support of M.F. Husain's return to India, and the opposition to
the gag on writer Arundhati Roy and legal action against human
rights activist Teesta Setalvad rose a notch at the 22nd Safdar
Hashmi Memorial hosted by the Safdar Hashmi Memorial Trust (SAHMAT)
in Delhi Saturday.
Safdar Hashmi, theatre personality, writer and crusader for
communal harmony, was murdered while performing a street play "Halla
Bol" against communal discord Jan 2 1989. He had founded the
liberal theatre ensemble Jana Natya Manch, an offshoot of the
India People's Theatre Association (IPTA).
The memorial ceremony, themed on high priest of contemporary Urdu
poetry Faiz Ahmed Faiz, a progressive Left wing litterateur,
marked the beginning of the poet's birth centenary celebrations by
Faiz was born in Sialkot in Pakistan Feb 13, 1911. The writer, who

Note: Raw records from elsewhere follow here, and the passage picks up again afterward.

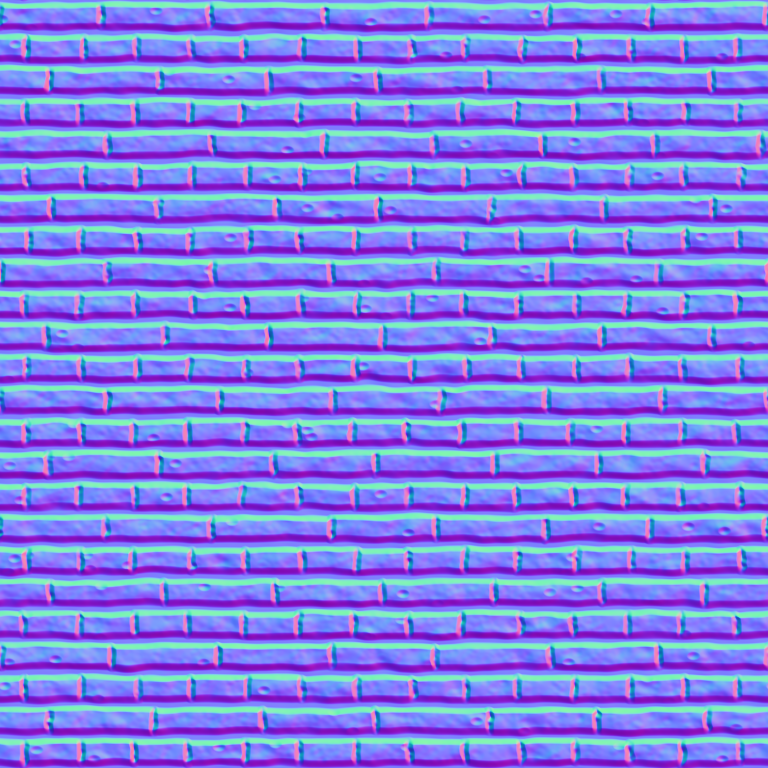
Write a WebGL 1 fragment shader that draws this texture map.

```glsl
precision highp float;
// Tangent-space normal map of a worn brick wall: long and short courses in turn.

uniform vec2 u_resolution;

const float ROWS = 24.0;            // courses down the canvas
const float LONG_BRICKS = 7.0;      // bricks across a long course
const float SHORT_BRICKS = 14.0;    // bricks across a short course
const float SHIFT_EVEN = -0.07;     // first joint of every fourth course, in bricks
const float SHIFT_OTHER = 0.41;     // first joint of the other courses
const float JOINT_JITTER = 0.10;    // random joint offset, in bricks
const float DEPTH = 0.014;          // brick height above the mortar
const float BEVEL_SIDE = 0.0065;    // side bevel width
const float BEVEL_BOTTOM = 0.25;    // bevel widths in course heights
const float BEVEL_TOP = 0.20;
const float MORTAR = 0.045;         // flat mortar, in course heights
const float JOINT_FLOOR = 0.42;     // filling of the upright joints
const float DOME = 0.65;            // curvature of the brick face
const float ROUGH = 0.0021;         // broad face relief
const float GRAIN = 0.0006;         // fine face relief
const float PIT_DEPTH = 0.0035;
const vec2 WARP = vec2(0.0016, 0.0022);
const float SAMPLE_STEP = 0.0011;   // spacing of the slope samples
const float TAU = 6.2831853;

float hash(vec2 p) {
  return fract(sin(dot(p, vec2(127.1, 311.7))) * 43758.545);
}

// Tiling cellular noise: x = smooth signed bumps, y = sparse round pits
vec2 cellBumps(vec2 p, vec2 cells) {
  p *= cells;
  vec2 base = floor(p);
  vec2 sum = vec2(0.0);
  for (int j = -1; j <= 1; j++) {
    for (int i = -1; i <= 1; i++) {
      vec2 cell = base + vec2(float(i), float(j));
      vec2 id = mod(cell, cells);
      vec2 point = cell + vec2(hash(id + 3.1), hash(id + 17.7));
      vec2 away = p - point;
      float d2 = dot(away, away);
      float fall = max(1.0 - d2, 0.0);
      float strength = hash(id + 41.3);
      sum.x += (strength * 2.0 - 1.0) * fall * fall * fall;
      float pit = max(1.0 - 7.0 * d2, 0.0);
      sum.y += step(0.93, strength) * pit * pit;
    }
  }
  return sum;
}

float jointOffset(float id, float count, float row) {
  return JOINT_JITTER * hash(vec2(mod(id, count), row + 5.0));
}

float wallHeight(vec2 p) {
  vec2 broad = cellBumps(p, vec2(42.0, 64.0));
  float grain = cellBumps(p + 0.37, vec2(120.0, 140.0)).x;

  // Uneven courses and ragged edges
  float sway = sin(TAU * (5.0 * p.x + 3.0 * p.y)) + 0.6 * sin(TAU * (13.0 * p.x - 7.0 * p.y));
  vec2 q = p + WARP * vec2(broad.x + 0.5 * grain, 0.6 * broad.x + 0.35 * sway);

  // Course and its bond
  float course = q.y * ROWS;
  float v = fract(course);
  float row = mod(ROWS - 1.0 - floor(course), ROWS);
  float count = mod(row, 2.0) < 0.5 ? LONG_BRICKS : SHORT_BRICKS;
  float shift = mod(row, 4.0) < 0.5 ? SHIFT_EVEN : SHIFT_OTHER;
  shift += 0.05 * (hash(vec2(row, 71.0)) - 0.5);

  // Brick between two jittered joints
  float u = q.x * count - shift;
  float id = floor(u);
  if (u - id < jointOffset(id, count, row)) id -= 1.0;
  float left = u - id - jointOffset(id, count, row);
  float right = id + 1.0 + jointOffset(id + 1.0, count, row) - u;
  vec2 brick = vec2(mod(id, count), row);
  float side = smoothstep(0.0, BEVEL_SIDE, left / count)
             * smoothstep(0.0, BEVEL_SIDE, right / count);

  // Bevels, with a random inset for each brick
  float low = 0.05 * hash(brick + 11.0) * side;
  float high = 1.0 - MORTAR - 0.06 * hash(brick + 23.0) * side;
  float bed = smoothstep(low, low + BEVEL_BOTTOM, v)
            * (1.0 - smoothstep(high - BEVEL_TOP, high, v));

  // Face: dome, tilt, relief and pits
  float mid = v - 0.42;
  float face = 0.9 + 0.2 * hash(brick + 31.0) - DOME * mid * mid;
  face += 0.25 * (hash(brick + 47.0) - 0.5) * mid;
  face += 0.20 * (hash(brick + 59.0) - 0.5) * (left - right);
  face += (ROUGH * broad.x + GRAIN * grain - PIT_DEPTH * broad.y) / DEPTH;
  float joint = JOINT_FLOOR + 0.22 * grain + 0.12 * broad.x;

  return DEPTH * bed * mix(joint, face, side) + 0.0007 * broad.x;
}

void main() {
  vec2 p = gl_FragCoord.xy / u_resolution;
  vec2 e = vec2(SAMPLE_STEP, 0.0);
  vec2 slope = vec2(wallHeight(p + e.xy) - wallHeight(p - e.xy),
                    wallHeight(p + e.yx) - wallHeight(p - e.yx)) / (2.0 * SAMPLE_STEP);
  vec3 normal = normalize(vec3(-slope, 1.0));
  gl_FragColor = vec4(normal * 0.5 + 0.5, 1.0);
}
```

protested against imperialism and colonialism in his works, was
known as the voice of protest in Pakistani poetry.
More than 150 writers, performers, activists, intellectuals,
artists and members of the media who attended the daylong memorial

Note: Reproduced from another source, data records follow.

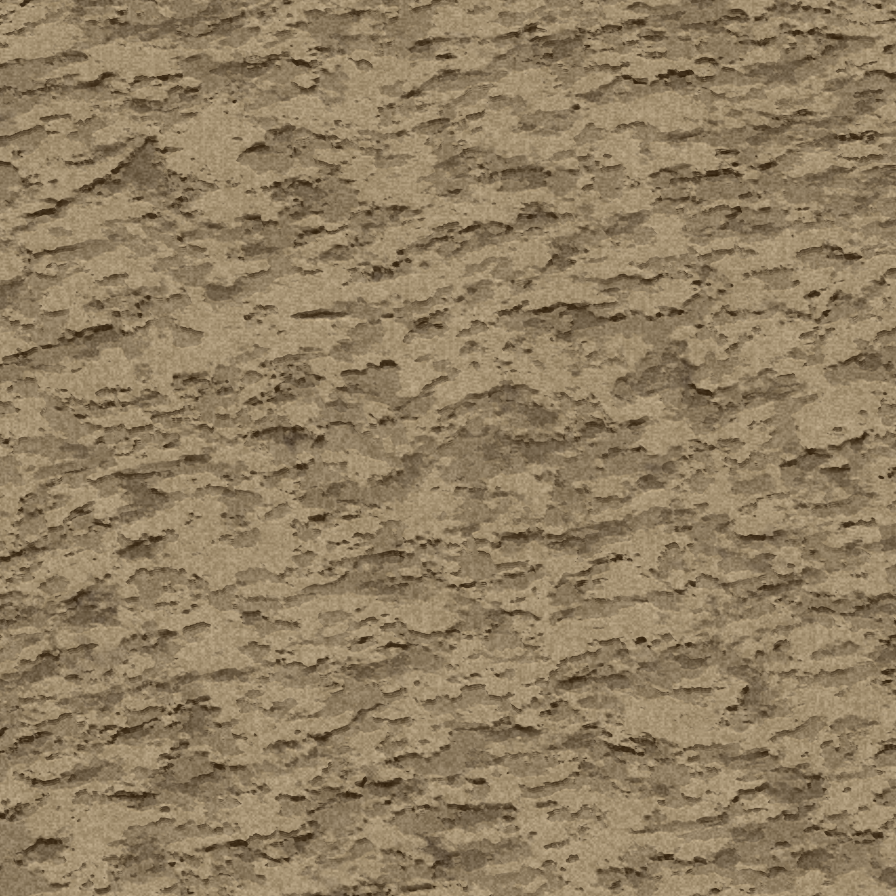
Reproduce this texture procedurally as a three.js fragment shader.

```glsl
varying vec2 vUv;

float hash(vec2 p) {
  return fract(sin(dot(p, vec2(127.1, 311.7))) * 43758.5453);
}

float noise(vec2 p) {
  vec2 cell = floor(p);
  vec2 f = fract(p);
  f = f * f * (3.0 - 2.0 * f);
  return mix(mix(hash(cell), hash(cell + vec2(1.0, 0.0)), f.x),
             mix(hash(cell + vec2(0.0, 1.0)), hash(cell + 1.0), f.x), f.y);
}

// Octaves grow less stretched as they get finer
float fbm(vec2 p) {
  float sum = 0.0;
  float amplitude = 0.5;
  for (int i = 0; i < 4; i++) {
    sum += amplitude * noise(p);
    p = p * vec2(2.3, 1.8) + vec2(p.y * 0.2, 0.0) + 7.3;
    amplitude *= 0.6;
  }
  return sum / 1.088;
}

// Two overlapping layers of flat flakes, rising to the right
float ledgeHeight(vec2 p) {
  p.y -= 0.15 * p.x + 0.018 * noise(p * 9.0);
  float drift = noise(p * vec2(6.0, 10.0)) - 0.5;
  float slabs = smoothstep(0.38, 0.50, fbm(p * vec2(19.0, 46.0)) + 0.07 * drift);
  float flakes = smoothstep(0.39, 0.50, fbm(p * vec2(32.0, 72.0) + 17.0));
  return 0.55 * slabs + 0.45 * flakes;
}

void main() {
  vec2 p = vUv;
  float height = ledgeHeight(p);

  // Shadow cast downwards by the ledges above
  float shadow = 0.0;
  for (int i = 1; i <= 3; i++) {
    float reach = float(i);
    float above = ledgeHeight(p + vec2(-0.0005, 0.0022) * reach);
    shadow = max(shadow, (above - height) * (1.15 - 0.17 * reach));
  }
  float broken = smoothstep(0.25, 0.60, noise(p * vec2(24.0, 56.0) + 5.0));
  shadow = smoothstep(0.10, 0.60, shadow) * mix(0.25, 1.0, broken);

  // Lit upper rims
  float rim = max(height - ledgeHeight(p + vec2(0.0005, 0.0025)), 0.0);

  // Sandy faces over greyer hollows
  vec3 hollow = vec3(0.450, 0.385, 0.292);
  vec3 sand = vec3(0.650, 0.574, 0.450);
  vec3 color = mix(hollow, sand, height);
  color += 0.06 * (fbm(p * vec2(22.0, 40.0) + 61.0) - 0.5);
  color += vec3(0.08, 0.072, 0.058) * rim;

  // Rare dark stains, torn by the ledges
  float stain = smoothstep(0.72, 0.84, fbm(p * vec2(9.0, 16.0) + 40.0));
  color = mix(color, vec3(0.28, 0.225, 0.17), stain * (0.7 - 0.4 * height));

  color = mix(color, vec3(0.215, 0.150, 0.070), 0.92 * shadow);

  // Fine and coarse grain
  float grain = noise(p * 470.0) + 0.6 * noise(p * 230.0 + 9.0) - 0.8;
  color += 0.125 * grain * (1.0 - 0.4 * shadow);

  gl_FragColor = vec4(color, 1.0);
}
```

function linked the plight of the country's leading contemporary
artist M.F. Husain, writer Arundhati Roy and activist Teesta
Setalvad to Safdar Hashmi and the brand of poetry championed by

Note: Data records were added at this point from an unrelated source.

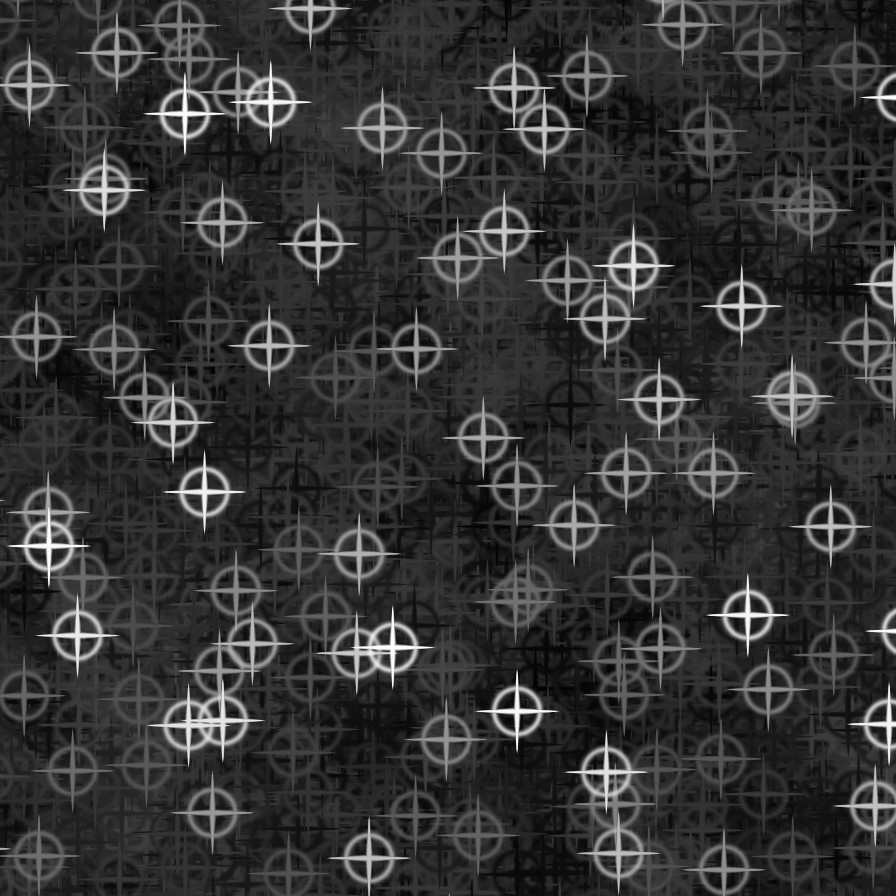
Reproduce this pattern procedurally as a WebGL 2 fragment shader.

```glsl
#version 300 es
precision highp float;

uniform vec2 u_resolution;
out vec4 fragColor;

// Star shape, in canvas units
const float CELL = 0.1;            // one star per cell and layer
const float ARM_LENGTH = 0.049;    // must stay below half a cell
const float ARM_WIDTH = 0.0046;
const float RING_RADIUS = 0.0255;
const float RING_WIDTH = 0.0034;
const float RING_STRENGTH = 0.78;
const float EDGE = 0.0007;

// Tones
const int DIM_LAYERS = 28;
const int BRIGHT_LAYERS = 2;
const float BASE_TONE = 0.13;
const float DIM_LOW = 0.035;
const float DIM_HIGH = 0.235;
const float BRIGHT_LOW = 0.2;
const float BRIGHT_HIGH = 1.0;
const float BRIGHT_RARITY = 2.9;
const float PATCH_SCALE = 5.0;
const float PATCH_DEPTH = 0.09;

// Integer hash: three values in 0..1
vec3 hash3(vec2 cell, int layer) {
    uvec3 v = uvec3(ivec3(ivec2(cell) + 64, layer + 7));
    v = v * 1664525u + 1013904223u;
    v.x += v.y * v.z; v.y += v.z * v.x; v.z += v.x * v.y;
    v ^= v >> 16u;
    v.x += v.y * v.z; v.y += v.z * v.x; v.z += v.x * v.y;
    return vec3(v >> 8u) / 16777216.0;
}

float valueNoise(vec2 p) {
    vec2 i = floor(p), f = fract(p);
    f = f * f * (3.0 - 2.0 * f);
    float low = mix(hash3(i, 90).x, hash3(i + vec2(1, 0), 90).x, f.x);
    float high = mix(hash3(i + vec2(0, 1), 90).x, hash3(i + vec2(1, 1), 90).x, f.x);
    return mix(low, high, f.y);
}

// Tapered spike along x
float spike(vec2 d) {
    float taper = max(1.0 - d.x / ARM_LENGTH, 0.0);
    float halfWidth = ARM_WIDTH * taper;
    float body = 1.0 - smoothstep(0.3 * halfWidth, halfWidth + EDGE, d.y);
    return body * smoothstep(0.0, 0.15, taper);
}

// Four-pointed star with a soft ring
float starMask(vec2 d) {
    d = abs(d);
    float offset = (length(d) - RING_RADIUS) / RING_WIDTH;
    float ring = RING_STRENGTH * exp(-offset * offset);
    return max(ring, max(spike(d), spike(d.yx)));
}

void main() {
    vec2 p = gl_FragCoord.xy / min(u_resolution.x, u_resolution.y);

    // Broad light and dark patches
    float cloud = 0.65 * valueNoise(p * PATCH_SCALE)
                + 0.35 * valueNoise(p * PATCH_SCALE * 2.3 + 9.0);
    float shade = (cloud - 0.5) * PATCH_DEPTH;
    float tone = BASE_TONE + shade;

    // Stars reach half a cell, so four cells cover each pixel
    vec2 firstCell = floor(p / CELL - 0.5);
    for (int layer = 0; layer < DIM_LAYERS + BRIGHT_LAYERS; layer++) {
        for (int k = 0; k < 4; k++) {
            vec2 cell = firstCell + vec2(k & 1, k >> 1);
            vec3 rnd = hash3(cell, layer);
            float mask = starMask(p - (cell + rnd.xy) * CELL);
            if (layer < DIM_LAYERS) {
                // Woven backdrop of faint and dark stars
                float dimTone = mix(DIM_LOW, DIM_HIGH, rnd.z) + shade;
                tone = mix(tone, dimTone, mask);
            } else {
                // Luminous stars on top
                float glow = mix(BRIGHT_LOW, BRIGHT_HIGH, pow(rnd.z, BRIGHT_RARITY));
                tone = max(tone, mix(tone, glow, mask));
            }
        }
    }

    fragColor = vec4(vec3(clamp(tone, 0.0, 1.0)), 1.0);
}
```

Faiz, one of the founding members of the Progressive Writers'
"M.F. Husain as an issue does not end with M.F. Husain. His fate
represents a process which is being used against writer Arundhati
Roy and anti-communal riot activist Teesta Setalvad. The state
forces in both Mumbai (Maharashtra) and Gujarat are mobilising
again against Setalvad. She might be arrested any time on funny
charges of exhumation of bodies of riot victims," said
artist-photographer and designer Ram Rahman, one of the founding
members of SAHMAT.
On a personal note, Rahman, who met Husain on his birthday in
September, said "the artist was keen to return to the country".
"His son was seriously ill and hospitalised in India. He could not
come to visit his son. He is 95 and is missing the country. He can
return any time if the government of India withdraws the legal
cases against him - which the government can if its wishes to do
so," Rahman told IANS.
Husain, who courted controversy for painting Indian goddesses in
the nude, left the country in 2006 after right wing Hindu groups
slapped legal suits against him. Since then, he has been in exile
and is now a citizen of Qatar.
As a tribute to Faiz, Husain has donated five drawings and a
sketch of the poet to SAHMAT which have been compiled into a
calendar in the poet's centenary year.
Calling for change, Safdar Hashmi's mother Qamar Azad Hashmi said
the "country was in need of good leaders".
"Every politician is tainted by corruption. I am sure that the
country has good leaders, they need to come out. Pandit Nehru was
a very good prime minister. Indira Gandhi was good too, barring
her decisions about Punjab and Sikh terrorism. She had to die for
it," Qamar Hashmi told IANS.
Historian and academic Sohail Hashmi, brother of Safdar Hashmi,
said: "Anybody who demands for people's right is persecuted in
(our) democracy, is arrested and sent to jail for sedition." He
also recounted the story of his brother's death.
Writer and political editor Manini Chatterjee said the situation
"was unfortunate as one of the great things about India was that
it was one of the world's largest democracies and a truly great
She said "harassing people like Arundhati Roy and M.F. Husain
diminished all of us as Indians".
The highlights of the memorial function was a musical performance
by Pakistan-based writer Ali Sethi, who said "Faiz is relevant to
youngsters in his country".
Modern dance exponent Astad Deboo danced to three of Faiz's poems
and renditions of Faiz's ghazals by Madan Gopal Singh, Rekha Raj
and Manu Kohli.